Swimming as a low-impact alternative to marathon running

Swimming is often touted as an excellent low-impact alternative to running, especially for those who are recovering from an injury or looking to reduce the impact on their joints. While running is a high-impact exercise that can put a lot of stress on the joints, swimming is a low-impact exercise that is easy on the joints.

Swimming works out the entire body, including the legs, arms, back, and core, making it a great full-body workout. It also helps to improve cardiovascular health, build endurance, and increase muscle strength and tone. Swimming is a great way to burn calories and lose weight, as it is a high-intensity exercise that burns a lot of calories in a short amount of time.

While swimming may not be for everyone, it is an excellent alternative to running for those looking for a low-impact exercise that works out the entire body and provides a great cardiovascular workout. Whether you are recovering from an injury or looking to mix up your workout routine, swimming is definitely worth considering.

Training for a 10K swim

Training for a 10K swim requires a significant amount of time, dedication, and commitment. Swimmers should start by building a base of swimming fitness by swimming consistently for several months, gradually increasing their distance and intensity over time.

A typical training program for a 10K swim would involve swimming six to seven times a week, with a mix of long, moderate, and high-intensity swims. Long swims should be done once a week, gradually building up to 5K, 7.5K, and eventually 10K.

Check out this video below to see how you would structure a 10K swim training program.

Moderate swims should be done twice a week, and should be shorter than the long swims, but still challenging. High-intensity swims should be done two to three times a week, and should involve speed work, interval training, or other forms of high-intensity training.

It’s also important to vary the type of swimming done during training. This can include freestyle, backstroke, breaststroke, and butterfly, as well as drills that focus on improving technique, such as kicking or arm strokes.

In addition to swim training, it’s important to incorporate strength and conditioning exercises to build overall fitness and prevent injuries. This can include weight training, plyometric exercises, and core strengthening exercises.

Proper nutrition is also essential for swimmers training for a 10K swim.
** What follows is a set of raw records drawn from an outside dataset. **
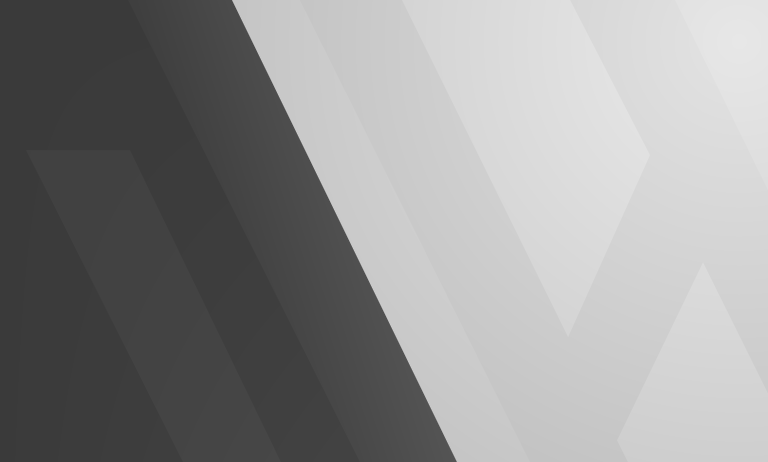
Reproduce this background procedurally as a WebGL 2 fragment shader.

```glsl
#version 300 es
precision highp float;
// Abstract grey background: a dark left part and a light right part meet at
// a steep diagonal, each overlaid with faint slanted panels. Every panel is a
// product of smooth half planes over soft linear and radial gradients.

uniform vec2 u_resolution;
out vec4 fragColor;

// Coverage to the right of the line from x = top at y = 1 to x = base at y = 0.
float rightOf(vec2 p, float top, float base) {
    float slope = top - base;
    float dist = (p.x - base - slope * p.y) / sqrt(1.0 + slope * slope);
    return clamp(dist * u_resolution.y + 0.5, 0.0, 1.0);
}

float leftOf(vec2 p, float top, float base) {
    return 1.0 - rightOf(p, top, base);
}

float darkSide(vec2 p) {
    float depth = 1.0 - p.y;
    float shade = 0.228 + 0.032 * depth * clamp(p.x / 0.75, 0.0, 1.0);

    // Slanted bar with a flat top
    float bar = rightOf(p, -0.107, 0.396) * leftOf(p, 0.124, 0.608);
    bar *= clamp((0.675 - p.y) * u_resolution.y + 0.5, 0.0, 1.0);
    shade += 0.024 * bar;

    // Stripe brightening towards the main diagonal
    float across = clamp((p.x + 0.49 * p.y - 0.77) / 0.22, 0.0, 1.0);
    float stripe = 0.245 + 0.05 * across + 0.035 * depth;
    return mix(shade, stripe, rightOf(p, 0.277, 0.779));
}

float lightSide(vec2 p) {
    // Glow from the upper right corner
    float shade = 0.89 - 0.125 * length(p - vec2(1.60, 0.91));

    // Pale strip along the main diagonal
    shade += 0.018 * leftOf(p, 0.649, 1.147);

    // Large wedge pointing down
    float wedge = rightOf(p, 0.870, 1.363) * leftOf(p, 1.234, 1.749)
                * leftOf(p, 1.558, 1.108);
    shade += 0.032 * wedge;

    // Corner panel
    shade += 0.016 * rightOf(p, 1.461, 1.950);

    // Peak rising from the lower edge
    float peak = rightOf(p, 1.796, 1.313) * leftOf(p, 1.240, 1.736)
               * rightOf(p, 0.859, 1.359);
    return shade + 0.032 * peak;
}

void main() {
    vec2 p = gl_FragCoord.xy / u_resolution.y;
    float grey = mix(darkSide(p), lightSide(p), rightOf(p, 0.502, 0.989));
    fragColor = vec4(vec3(grey), 1.0);
}
```
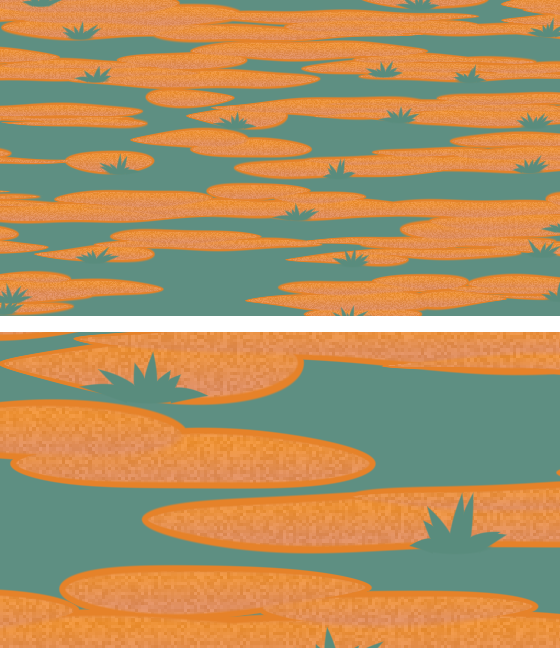
Top: the whole. Bottom: its middle third, enlarged.
This pattern is drawn by a WebGL 2 fragment shader. Its source:

```glsl
#version 300 es
precision highp float;

uniform vec2 u_resolution;
out vec4 fragColor;

float hash(vec2 p) {
    return fract(sin(dot(p, vec2(127.1, 311.7))) * 43758.5453);
}

// Soft coverage of a signed distance, one pixel wide
float cover(float d) {
    float px = 1.0 / u_resolution.y;
    return 1.0 - smoothstep(-px, px, d);
}

// Flat ellipse that narrows toward one end
float lens(vec2 p, vec2 radius, float skew) {
    p.y /= 1.0 + 0.75 * skew * clamp(p.x / radius.x, -1.0, 1.0);
    float k0 = length(p / radius);
    float k1 = length(p / (radius * radius));
    return k0 * (k0 - 1.0) / max(k1, 0.001);
}

// Uneven fan of curved blades on a low mound
float tuft(vec2 p, float seed) {
    float d = length(p * vec2(0.22, 1.0)) - 0.008;
    for (int i = -3; i <= 3; i++) {
        float f = float(i);
        float lean = f * 0.36 + 0.6 * (hash(vec2(f, seed)) - 0.5);
        float size = 0.024 + 0.034 * hash(vec2(seed, f + 9.0));
        vec2 dir = vec2(sin(lean), cos(lean));
        vec2 q = p - vec2(f * 0.007, 0.0);
        float along = dot(q, dir) / size;
        float across = dot(q, vec2(dir.y, -dir.x)) - f * 0.003 * along * along;
        float blade = abs(across) - 0.008 * (1.0 - along * along);
        d = min(d, max(blade, max(-along, along - 1.0) * size));
    }
    return d;
}

void main() {
    vec2 p = gl_FragCoord.xy / u_resolution.y;
    float land = 1.0;
    float grass = 1.0;
    float tone = 0.5;

    // Staggered rows of clusters, three overlapping lenses each
    for (int row = -1; row <= 7; row++) {
        float shift = hash(vec2(float(row), 4.7));
        for (int col = -2; col <= 3; col++) {
            vec2 cell = vec2(float(col), float(row));
            vec2 jitter = vec2(hash(cell + 3.1), hash(cell + 8.6)) - 0.5;
            vec2 center = (cell + 0.5 + vec2(shift, 0.0) + jitter * vec2(0.5, 0.4)) * vec2(0.6, 0.143);
            float bulk = mix(0.65, 1.35, hash(cell + 31.7));

            for (int k = 0; k < 3; k++) {
                vec2 seed = cell + float(k) * vec2(17.3, 5.9);
                vec2 offset = vec2(0.46 * (hash(seed + 1.3) - 0.5),
                                   0.029 * (float(k) - 1.0) + 0.014 * (hash(seed + 2.4) - 0.5));
                vec2 radius = vec2(mix(0.14, 0.45, hash(seed + 5.2)),
                                   mix(0.014, 0.035, hash(seed + 6.8)) * bulk);
                offset.y *= bulk;
                vec2 q = p - center - offset;
                float wobble = 0.003 * sin(q.x * 17.0 + 40.0 * hash(seed));
                float d = lens(q + vec2(0.0, wobble), radius, 2.0 * hash(seed + 7.5) - 1.0);
                float shade = 1.0 - smoothstep(-0.9, 0.8, q.y / radius.y);
                tone = mix(tone, shade, 1.0 - smoothstep(-0.014, 0.0, d));
                land = min(land, d);

                // A tuft on the lower shore of some clusters
                if (k == 0 && hash(cell + 12.4) < 0.8) {
                    vec2 root = vec2(radius.x * (hash(cell + 14.2) - 0.5), -0.9 * radius.y);
                    grass = min(grass, tuft(q - root, hash(cell + 21.0) * 30.0));
                }
            }
        }
    }

    vec3 water = vec3(0.37, 0.56, 0.51);
    vec3 rim = vec3(0.90, 0.51, 0.16);
    vec3 sand = mix(vec3(0.935, 0.575, 0.21), vec3(0.87, 0.555, 0.385), tone);

    // Fine speckle on the sand
    float grain = hash(floor(p * 288.0) + 0.37) - 0.5;
    sand += grain * vec3(0.06, 0.08, 0.12);

    vec3 color = mix(water, rim, cover(land));
    color = mix(color, sand, 1.0 - smoothstep(-0.008, -0.005, land));
    color = mix(color, vec3(0.35, 0.55, 0.49), cover(grass));
    fragColor = vec4(color, 1.0);
}
```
Swimmers should consume enough calories to fuel their training, and should focus on eating a balanced diet with plenty of protein, healthy fats, and carbohydrates. Staying hydrated is also important, especially during long swims.
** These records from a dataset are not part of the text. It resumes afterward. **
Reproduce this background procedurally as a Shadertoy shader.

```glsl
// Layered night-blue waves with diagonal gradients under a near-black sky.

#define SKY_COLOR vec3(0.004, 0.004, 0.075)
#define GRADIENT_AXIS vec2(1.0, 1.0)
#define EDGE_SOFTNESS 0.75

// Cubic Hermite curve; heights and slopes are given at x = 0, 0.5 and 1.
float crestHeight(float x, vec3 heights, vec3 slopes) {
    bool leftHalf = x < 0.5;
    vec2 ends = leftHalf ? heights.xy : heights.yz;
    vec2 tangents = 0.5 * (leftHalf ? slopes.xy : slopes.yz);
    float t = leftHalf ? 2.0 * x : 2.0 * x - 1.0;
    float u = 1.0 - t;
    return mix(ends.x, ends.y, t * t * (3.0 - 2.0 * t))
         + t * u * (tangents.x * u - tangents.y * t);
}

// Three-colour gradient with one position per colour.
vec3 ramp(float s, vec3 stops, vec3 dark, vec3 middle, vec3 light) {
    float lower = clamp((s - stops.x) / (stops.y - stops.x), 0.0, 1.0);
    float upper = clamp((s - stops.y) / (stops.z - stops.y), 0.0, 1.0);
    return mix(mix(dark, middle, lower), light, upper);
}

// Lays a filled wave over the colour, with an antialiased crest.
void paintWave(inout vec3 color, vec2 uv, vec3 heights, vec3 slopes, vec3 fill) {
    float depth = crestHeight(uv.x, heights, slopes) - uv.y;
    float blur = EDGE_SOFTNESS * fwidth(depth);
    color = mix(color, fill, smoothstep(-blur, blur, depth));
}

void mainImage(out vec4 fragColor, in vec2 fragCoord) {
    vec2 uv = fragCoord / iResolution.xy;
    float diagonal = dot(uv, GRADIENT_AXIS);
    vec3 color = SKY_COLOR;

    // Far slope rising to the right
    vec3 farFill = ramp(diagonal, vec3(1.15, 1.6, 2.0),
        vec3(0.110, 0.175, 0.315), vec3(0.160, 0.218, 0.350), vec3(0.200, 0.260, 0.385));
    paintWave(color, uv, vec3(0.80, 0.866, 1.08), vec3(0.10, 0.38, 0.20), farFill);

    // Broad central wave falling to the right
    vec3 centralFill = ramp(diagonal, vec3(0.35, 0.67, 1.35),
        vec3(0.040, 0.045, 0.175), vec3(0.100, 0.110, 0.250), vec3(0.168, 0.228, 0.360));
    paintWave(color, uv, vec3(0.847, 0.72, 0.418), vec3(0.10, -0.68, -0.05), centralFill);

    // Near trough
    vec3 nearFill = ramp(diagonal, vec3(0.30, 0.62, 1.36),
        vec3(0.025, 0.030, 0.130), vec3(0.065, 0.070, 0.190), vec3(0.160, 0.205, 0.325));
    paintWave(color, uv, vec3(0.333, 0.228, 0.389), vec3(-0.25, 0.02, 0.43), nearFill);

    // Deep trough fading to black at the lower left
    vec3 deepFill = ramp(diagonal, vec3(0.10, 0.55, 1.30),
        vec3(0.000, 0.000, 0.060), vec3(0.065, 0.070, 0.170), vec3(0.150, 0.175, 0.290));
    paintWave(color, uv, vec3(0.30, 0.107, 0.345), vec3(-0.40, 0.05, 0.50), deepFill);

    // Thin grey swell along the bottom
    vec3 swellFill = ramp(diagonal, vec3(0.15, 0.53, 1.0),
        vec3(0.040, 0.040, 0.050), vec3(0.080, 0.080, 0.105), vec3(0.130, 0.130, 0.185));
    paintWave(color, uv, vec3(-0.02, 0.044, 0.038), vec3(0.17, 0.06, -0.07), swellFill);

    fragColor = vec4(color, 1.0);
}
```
Technique and strategy

Swimming a 10K race requires a combination of efficient technique and effective strategy. Swimmers must be able to maintain their technique for several hours, while also adjusting their approach based on the conditions of the water and the other swimmers around them.
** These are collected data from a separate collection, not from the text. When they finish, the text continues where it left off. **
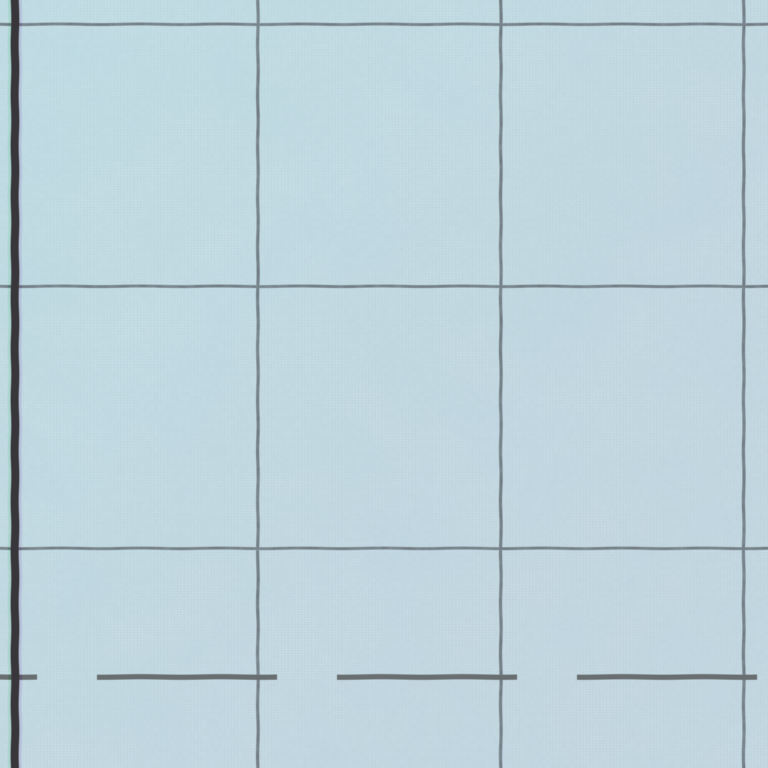
Write a three.js fragment shader that draws this pattern.

```glsl
// Pale blue woven sheet with a thin dark grid, one heavy upright rule and a dashed rule.
varying vec2 vUv;

#define PAPER vec3(0.757, 0.850, 0.882)
#define THIN_INK vec3(0.43, 0.47, 0.50)
#define DASH_INK vec3(0.41, 0.43, 0.44)
#define HEAVY_INK vec3(0.22, 0.21, 0.23)
#define CELL vec2(0.3163, 0.3412)
#define GRID_ORIGIN vec2(0.0195, 0.2860)
#define THIN_WIDTH 0.0042
#define HEAVY_WIDTH 0.0105
#define DASH_SIZE vec2(0.2345, 0.0068)
#define DASH_CENTER vec2(0.2435, 0.1185)
#define DASH_PERIOD 0.3125
#define SOFTNESS 0.0013

float hash(vec2 p) {
  p = fract(p * vec2(0.1031, 0.1137));
  p += dot(p, p.yx + 33.33);
  return fract((p.x + p.y) * p.x * 43.7);
}

// Signed distance along one axis to the nearest repeat of the origin.
float repeatOffset(float x, float period) {
  return (fract(x / period + 0.5) - 0.5) * period;
}

// Coverage of a soft band of the given width around zero.
float band(float d, float width) {
  return 1.0 - smoothstep(-SOFTNESS, SOFTNESS, abs(d) - 0.5 * width);
}

// Slow mottling from layered sines, about -1 to 1.
float mottle(vec2 p) {
  float sum = 0.0;
  float gain = 0.5;
  for (int i = 0; i < 4; i++) {
    sum += gain * sin(p.x + 1.7 * sin(p.y * 0.8)) * sin(p.y + 1.3 * sin(p.x * 0.7));
    p = mat2(1.5, 1.1, -1.1, 1.5) * p + 2.3;
    gain *= 0.6;
  }
  return sum;
}

// Sheet tone: gentle tint drift, fine diagonal weave and faint blocky grain.
vec3 paper(vec2 uv) {
  float patches = mottle(uv * 17.0);
  float weave = sin((uv.x + uv.y * 1.3) * 720.0) * sin((uv.x - uv.y * 1.3) * 720.0);
  float grain = hash(floor(uv * 190.0)) - 0.5;
  vec3 tone = PAPER + mix(vec3(-0.004, 0.008, 0.006), vec3(0.004, -0.010, -0.004),
                          smoothstep(0.0, 1.6, uv.x + 1.0 - uv.y));
  tone += vec3(0.008, 0.004, 0.003) * patches;
  return tone + weave * (0.009 + 0.006 * patches) + grain * 0.008;
}

void main() {
  vec2 uv = vUv;
  vec3 color = paper(uv);

  // Thin grid with a slight wobble and uneven ink.
  vec2 wobble = 0.0004 * sin(uv.yx * vec2(95.0, 60.0));
  vec2 cellPos = uv - GRID_ORIGIN + wobble;
  float wear = 0.88 + 0.12 * mottle(uv * 150.0);
  float upright = band(repeatOffset(cellPos.x, CELL.x), THIN_WIDTH);
  float level = band(repeatOffset(cellPos.y, CELL.y), THIN_WIDTH * 0.9);
  color = mix(color, THIN_INK, max(upright, level) * wear);

  // Dashed rule.
  vec2 dashPos = uv - DASH_CENTER;
  float dash = band(repeatOffset(dashPos.x, DASH_PERIOD), DASH_SIZE.x)
             * band(dashPos.y + wobble.y, DASH_SIZE.y);
  color = mix(color, DASH_INK, dash * (0.94 + 0.06 * wear));

  // Heavy rule with faint green and violet fringes.
  float heavyPos = cellPos.x;
  color -= vec3(0.09, 0.02, 0.08) * band(heavyPos + 0.007, 0.004);
  color -= vec3(0.04, 0.09, 0.03) * band(heavyPos - 0.007, 0.004);
  color = mix(color, HEAVY_INK, band(heavyPos, HEAVY_WIDTH));

  gl_FragColor = vec4(color, 1.0);
}
```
The correct techniques are essential for conserving energy and maintaining a steady pace throughout the race.

For example, swimmers should focus on their body position, specifically by maintaining a straight line from head to toe, with their hips and legs close to the surface of the water. They should also work on their stroke technique, aiming for a smooth, efficient stroke that minimizes drag and maximizes propulsion.

Check out this video for some practical tips on how you can conserve energy during your 10K:

So that you are not completely blindsided the day of the event, swimmers should be scouting the course and identifying any potential challenges, such as currents or waves.

It’s also prudent to develop a pacing plan, aiming to maintain a steady pace throughout the race and avoiding the temptation to start too fast.

Also be ready to adjust your strategy as needed based on the conditions of the water and the other swimmers around them. For example, if you encounter strong currents or waves, you may need to adjust your stroke technique or swim angle to compensate.

In addition to technique and strategy, mental preparation is also essential for a successful 10K swim. Swimmers should develop a positive mindset, focusing on their strengths and visualizing themselves successfully completing the race. They should also be prepared for the mental challenges of swimming for several hours, including boredom and fatigue.